The Warri refinery was the only plant that processed crude oil in March, as it achieved a capacity utilisation of 51.32 per cent.
The combined performance of the refineries crashed severely in April, dropping to as low as seven per cent. Warri refinery was worse hit as its capacity utilisation plunged from the 51.32 per cent recorded in March to 3.36 per cent in April.
While Kaduna refinery stayed dormant in April, Port Harcourt moved up to 12.84 per cent.
The refineries recorded a consolidated capacity utilisation of 20.66 per cent in May, as WRPC, PHRC and KRPC posted 46.55 per cent, 14.93 per cent and zero per cent respectively.
In June, the facilities had a consolidated capacity utilisation of 20.66 per cent. Individually, their capacities were 27.04 per cent, 27.68 per cent and zero per cent for WRPC, PHRC and KRPC respectively.
In July, their consolidated performance dropped to 4.83 per cent, as both Port Harcourt and Kaduna refineries processed no crude and posted zero per cent capacities, while Warri recorded a capacity utilisation of 17.19 per cent.
In August, which is the month with the most recent update for the refineries, their combined capacity utilisation dropped further to 3.02 per cent.

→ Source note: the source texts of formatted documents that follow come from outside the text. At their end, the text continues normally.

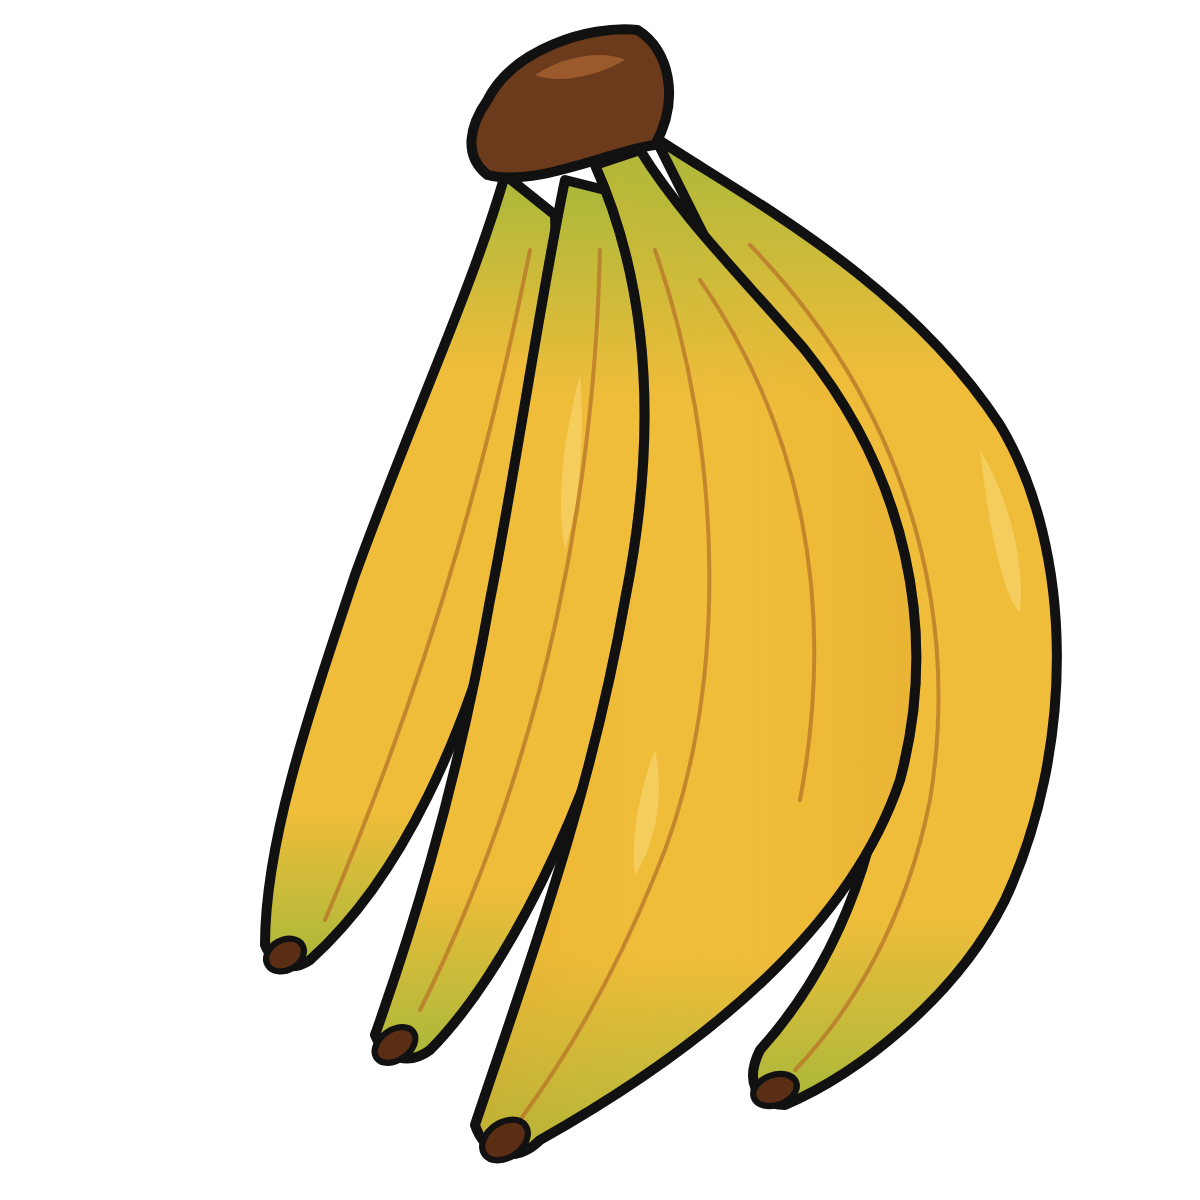
<!DOCTYPE html>
<html lang="en">
<head>
<meta charset="utf-8">
<title>Banana Bunch</title>
<style>
  :root {
    --paper: #ffffff;
    --ink: #111111;
    --peel: #f0bd3a;
    --peel-light: #f6d36a;
    --peel-shade: #dca22a;
    --peel-green: #a9b83a;
    --ridge: #b9782a;
    --stem: #6b3b1c;
    --stem-light: #9a5a2c;
    --tip: #5a2e14;
  }
  html, body {
    margin: 0;
    padding: 0;
    width: 1200px;
    height: 1200px;
    overflow: hidden;
    background: var(--paper);
  }
  .artboard {
    display: block;
    width: 1200px;
    height: 1200px;
  }
  .banana-body {
    stroke: var(--ink);
    stroke-width: 4;
    stroke-linejoin: round;
  }
  .banana-ridge {
    fill: none;
    stroke: var(--ridge);
    stroke-width: 1.6;
    stroke-linecap: round;
    opacity: 0.8;
  }
  .banana-highlight {
    fill: var(--peel-light);
    opacity: 0.75;
  }
  .banana-tip {
    fill: var(--tip);
    stroke: var(--ink);
    stroke-width: 2.5;
  }
  .stem-cap {
    fill: var(--stem);
    stroke: var(--ink);
    stroke-width: 4;
    stroke-linejoin: round;
  }
  .stem-shine {
    fill: var(--stem-light);
  }
</style>
</head>
<body>
<svg class="artboard" viewBox="0 0 480 480" role="img" aria-label="Hand-drawn bunch of four yellow bananas">
  <defs>
    <linearGradient id="peelGradient" x1="0" y1="0" x2="0" y2="1">
      <stop offset="0" stop-color="var(--peel-green)"/>
      <stop offset="0.25" stop-color="var(--peel)"/>
      <stop offset="0.8" stop-color="var(--peel)"/>
      <stop offset="1" stop-color="var(--peel-green)"/>
    </linearGradient>
    <linearGradient id="peelSideGradient" x1="0" y1="0" x2="1" y2="0">
      <stop offset="0" stop-color="var(--peel-shade)"/>
      <stop offset="0.5" stop-color="var(--peel)" stop-opacity="0"/>
      <stop offset="1" stop-color="var(--peel-shade)"/>
    </linearGradient>
  </defs>

  <g id="banana-left">
    <path class="banana-body" fill="url(#peelGradient)"
      d="M202,70 C188,118 166,164 142,230 C122,290 106,338 106,378 C110,388 118,388 124,384 C162,350 186,292 200,240 C214,188 224,132 222,86 Z"/>
    <path class="banana-ridge" d="M212,100 C198,170 176,260 130,368"/>
    <ellipse class="banana-tip" cx="114" cy="382" rx="8" ry="6" transform="rotate(-30 114 382)"/>
  </g>

  <g id="banana-right">
    <path class="banana-body" fill="url(#peelGradient)"
      d="M262,55 C300,80 362,112 400,170 C430,220 430,300 402,360 C382,400 342,430 314,442 C302,442 298,432 304,420 C340,380 360,320 355,260 C350,200 322,142 282,95 Z"/>
    <path class="banana-ridge" d="M300,98 C360,160 385,240 372,320 C362,370 340,405 318,428"/>
    <path class="banana-highlight" d="M392,180 C404,200 410,225 408,245 C402,240 396,215 392,180 Z"/>
    <ellipse class="banana-tip" cx="310" cy="436" rx="9" ry="6" transform="rotate(-20 310 436)"/>
  </g>

  <g id="banana-middle">
    <path class="banana-body" fill="url(#peelGradient)"
      d="M226,72 C216,120 206,190 196,240 C182,320 162,380 150,414 C154,424 164,426 172,420 C202,390 236,322 250,260 C264,192 258,120 250,78 Z"/>
    <path class="banana-ridge" d="M240,100 C238,190 220,300 168,404"/>
    <path class="banana-highlight" d="M232,150 C234,175 232,200 226,220 C222,200 226,172 232,150 Z"/>
    <ellipse class="banana-tip" cx="158" cy="418" rx="9" ry="6" transform="rotate(-35 158 418)"/>
  </g>

  <g id="banana-front">
    <path class="banana-body" fill="url(#peelGradient)"
      d="M238,66 C262,120 262,180 250,240 C236,320 210,390 190,450 C194,462 206,466 216,456 C280,420 340,372 360,312 C376,252 362,190 322,140 C296,110 272,86 256,60 Z"/>
    <path class="banana-body" fill="url(#peelSideGradient)" stroke="none" opacity="0.35"
      d="M238,66 C262,120 262,180 250,240 C236,320 210,390 190,450 C194,462 206,466 216,456 C280,420 340,372 360,312 C376,252 362,190 322,140 C296,110 272,86 256,60 Z"/>
    <path class="banana-ridge" d="M262,100 C290,180 292,280 262,350 C245,392 225,425 208,448"/>
    <path class="banana-ridge" d="M280,112 C320,170 335,240 320,320"/>
    <path class="banana-highlight" d="M262,300 C266,318 262,338 254,350 C252,335 256,315 262,300 Z"/>
    <ellipse class="banana-tip" cx="202" cy="456" rx="10" ry="7" transform="rotate(-35 202 456)"/>
  </g>

  <g id="bunch-stem">
    <path class="stem-cap"
      d="M195,40 C205,20 235,10 255,12 C268,20 272,40 262,58 C245,60 215,75 195,70 C185,62 188,50 195,40 Z"/>
    <path class="stem-shine" d="M214,30 C226,22 242,20 250,24 C240,30 224,34 214,30 Z"/>
  </g>
</svg>
</body>
</html>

Port Harcourt and Kaduna refineries maintained their dormancy in August, as only Warri refinery processed crude but its capacity utilisation plunged to 10.75 per cent.
However, the Director-General, Lagos Chamber of Commerce and Industry, Muda Yusuf, did not see any reason why the government, through the NNPC, would want to spend more funds on the refineries.
He said, “I think the government should just disengage from all this refinery business and any other business that is not a social activity. It should disengage completely, as these businesses are not functioning properly because of governance and corporate governance problems, political interference and more.
“And for as long as these businesses remain within the domain of the public sector, they can’t function well. If they function at all, they can’t function efficiently. So the best thing is for the government to just let go and sell them to the private sector.”
Yusuf added, “So, the advice is that the government should encourage private sector players to take over the downstream segment of the petroleum business. The government should only play a regulatory and not an operational role.
“Government has no business refining petroleum products, retailing or distributing fuel. It should desist from such because there are more important things to do that have a social impact. Look at our educational system, health sector, roads and rail, those are areas the government should channel its attention to.”